However, the thing that manages to seamlessly fuse the two elements together isn’t black magic. It’s a sweet & sour black tamari sauce, as I have been reliably informed by alittle tashi themselves. That sourness works well to cut through the admittedly negligible brininess from the mussels, as well as the fatty richness of the pork belly. Seafood excels when paired with sweetness, and the mussels really shone with that hint of sweetness, and so did the pork belly.

It’s a daring dish, and it’s true, who dares wins. This dish was one of the two outstanding dishes that night, but I still can’t help but think that at $30++ for a plate, this was overpriced. Fortunately, with #BurppleBeyond, we did get another dish free with this baby, so it made that $30 oh so absolutely worth it.


If you get that blatant song reference, congratulations, you old af. What’s not old, however, is alittle tashi’s unique take on Asian fusion tapas, which is distinctly new age.

Their charred miso Brussels sprouts ($12++, foreground plate) is a rendition of an almost universally reviled vegetable that manages to make it somewhat tolerable. When alittle tashi typed ‘charred’ into their menu, they really meant it. The sprouts are well and truly charred, masking the repulsive flavor that Brussels sprouts are infamous for and giving it some pleasantly charred flavors. It’s served with a dab of creme fraiche, which uplifts the texture of the sprouts and gives it a luscious creaminess, along with a hint of sourness.

We eagerly ordered crispy chicken skin with garlic salt ($8++, background bowl) but we weren’t expecting it to look like those dried cuttlefish snacks we all know and love. A surprise, to be sure, but a welcome one as these chicken skins were astonishingly light unlike all other fried chicken skins out there. While the garlic salt seasoning was uneven and spotty in places, alittle tashi’s chicken skins were eminently enjoyable due to its low oil content and its lighter than air properties. It’s a picture perfect pairing with a good beer, and its an absolute shame that alittle tashi doesn’t have any beers on tap.

But wait, there’s more! These bar snacks were just the prelude to a stunningly sumptuous meal.

Very salty... Not sure if it suppose to eat it with rice?

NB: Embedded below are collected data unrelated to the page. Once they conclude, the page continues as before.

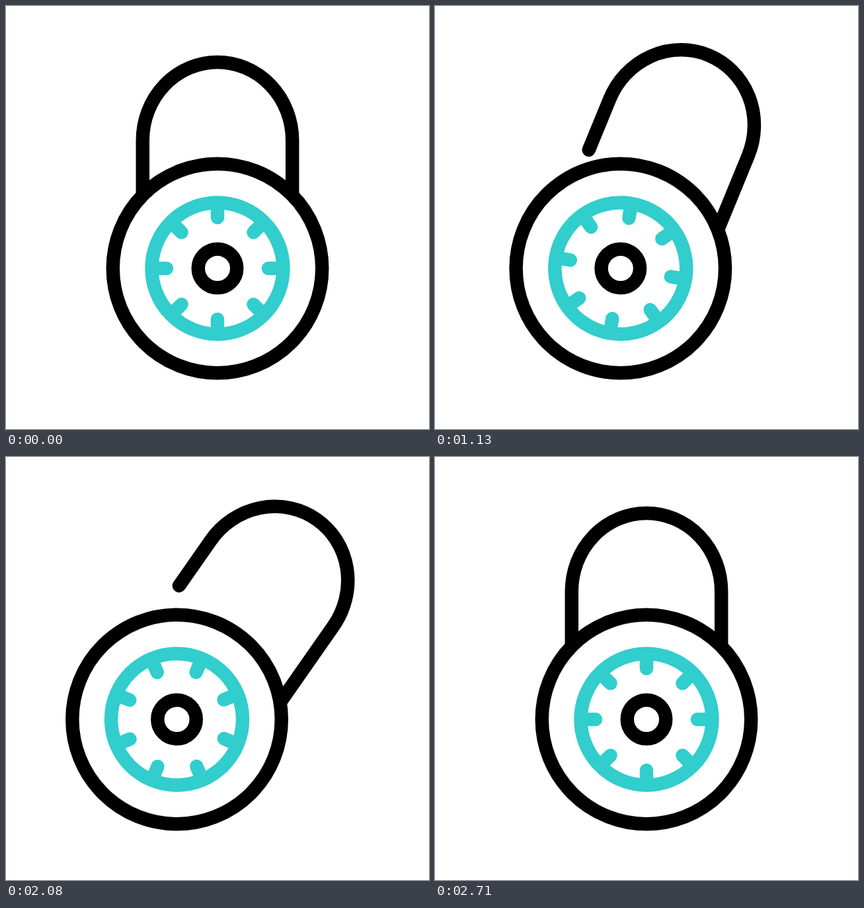
Animation of 640x640 px, one loop 3000 ms. Source, as an HTML page:

```html
<!DOCTYPE html>
<html lang="en">
<head>
<meta charset="utf-8">
<title>Combination lock</title>
<style>
  html, body { margin: 0; width: 100%; height: 100%; overflow: hidden; background: #fff; }
  svg { display: block; width: 100vw; height: 100vh; }
</style>
</head>
<body>
<svg viewBox="0 0 640 640" fill="none" stroke="#000" stroke-width="20.5" stroke-linecap="round">
  <path id="shackle" d="M206.8 286.3V203a113.2 118 0 0 1 226.4 0V370"/>
  <g id="body">
    <circle cx="320" cy="397" r="158.25" fill="#fff"/>
    <circle cx="320" cy="397" r="29.25"/>
    <g id="dial" stroke="#32cdcd">
      <circle cx="320" cy="397" r="99.5"/>
    </g>
  </g>
</svg>
<script>
const FPS = 24, LOOP = 3000;
const [shackle, body, dial] = ['shackle', 'body', 'dial'].map(id => document.getElementById(id));

for (let i = 0; i < 8; i++) {
  const tick = document.createElementNS('http://www.w3.org/2000/svg', 'path');
  tick.setAttribute('d', 'M320 298V320');
  tick.setAttribute('transform', `rotate(${i * 45} 320 397)`);
  dial.append(tick);
}

const progress = (t, from, to) => Math.min(1, Math.max(0, (t - from) / (to - from)));
const easeIn = x => x ** 2.5;
const easeOut = x => 1 - easeIn(1 - x);

// Dial turn while unlocking: [time, degrees, degrees per step]
const turn = [[0, 0, 7], [11, 112.7, 12], [21, 213.8, 6], [27, 234.4, 2.3], [35, 247.4, 0]];

function dialAngle(t) {
  const i = turn.findIndex(key => key[0] > t);
  if (i < 0) return turn.at(-1)[1];
  const [t0, a, va] = turn[i - 1], [t1, b, vb] = turn[i];
  const d = t1 - t0, x = (t - t0) / d, y = 1 - x;
  return y * y * (1 + 2 * x) * a + x * x * (3 - 2 * x) * b + d * x * y * (y * va - x * vb);
}

function draw(now) {
  const step = Math.floor((now % LOOP) * FPS / 1000 + 0.1) % (LOOP * FPS / 1000);
  const back = 1 - easeIn(progress(step, 49.2, 64.7));
  const open = easeOut(progress(step, 23, 35)) * back;
  body.setAttribute('transform', `translate(${-61.5 * open} 0)`);
  dial.setAttribute('transform', `rotate(${dialAngle(step) * back} 320 397)`);
  shackle.setAttribute('transform',
    `translate(${-83.8 * open} ${41.8 * open}) rotate(${35 * open} 488 440)`);
}

const start = performance.now();
(function frame() {
  draw(performance.now() - start);
  requestAnimationFrame(frame);
})();
</script>
</body>
</html>
```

Intriguing in its name and combination, this dish fell short in terms of taste.
We were expecting some popping flavours from the escargots and bone marrow which turned out rather flat. Even the fried rice could do with some salt on top of just the pungent garlic taste.
The melted mozzarella with furikake was a bar bite pleaser though. Gotta have it hot while stretching the cheese to mix in the furikake and this would be 1 good snack with an iced cold beer.
From the decor to its range of bar bites and bigger bites, we felt that this would probably be more of a place to chill over some drinks.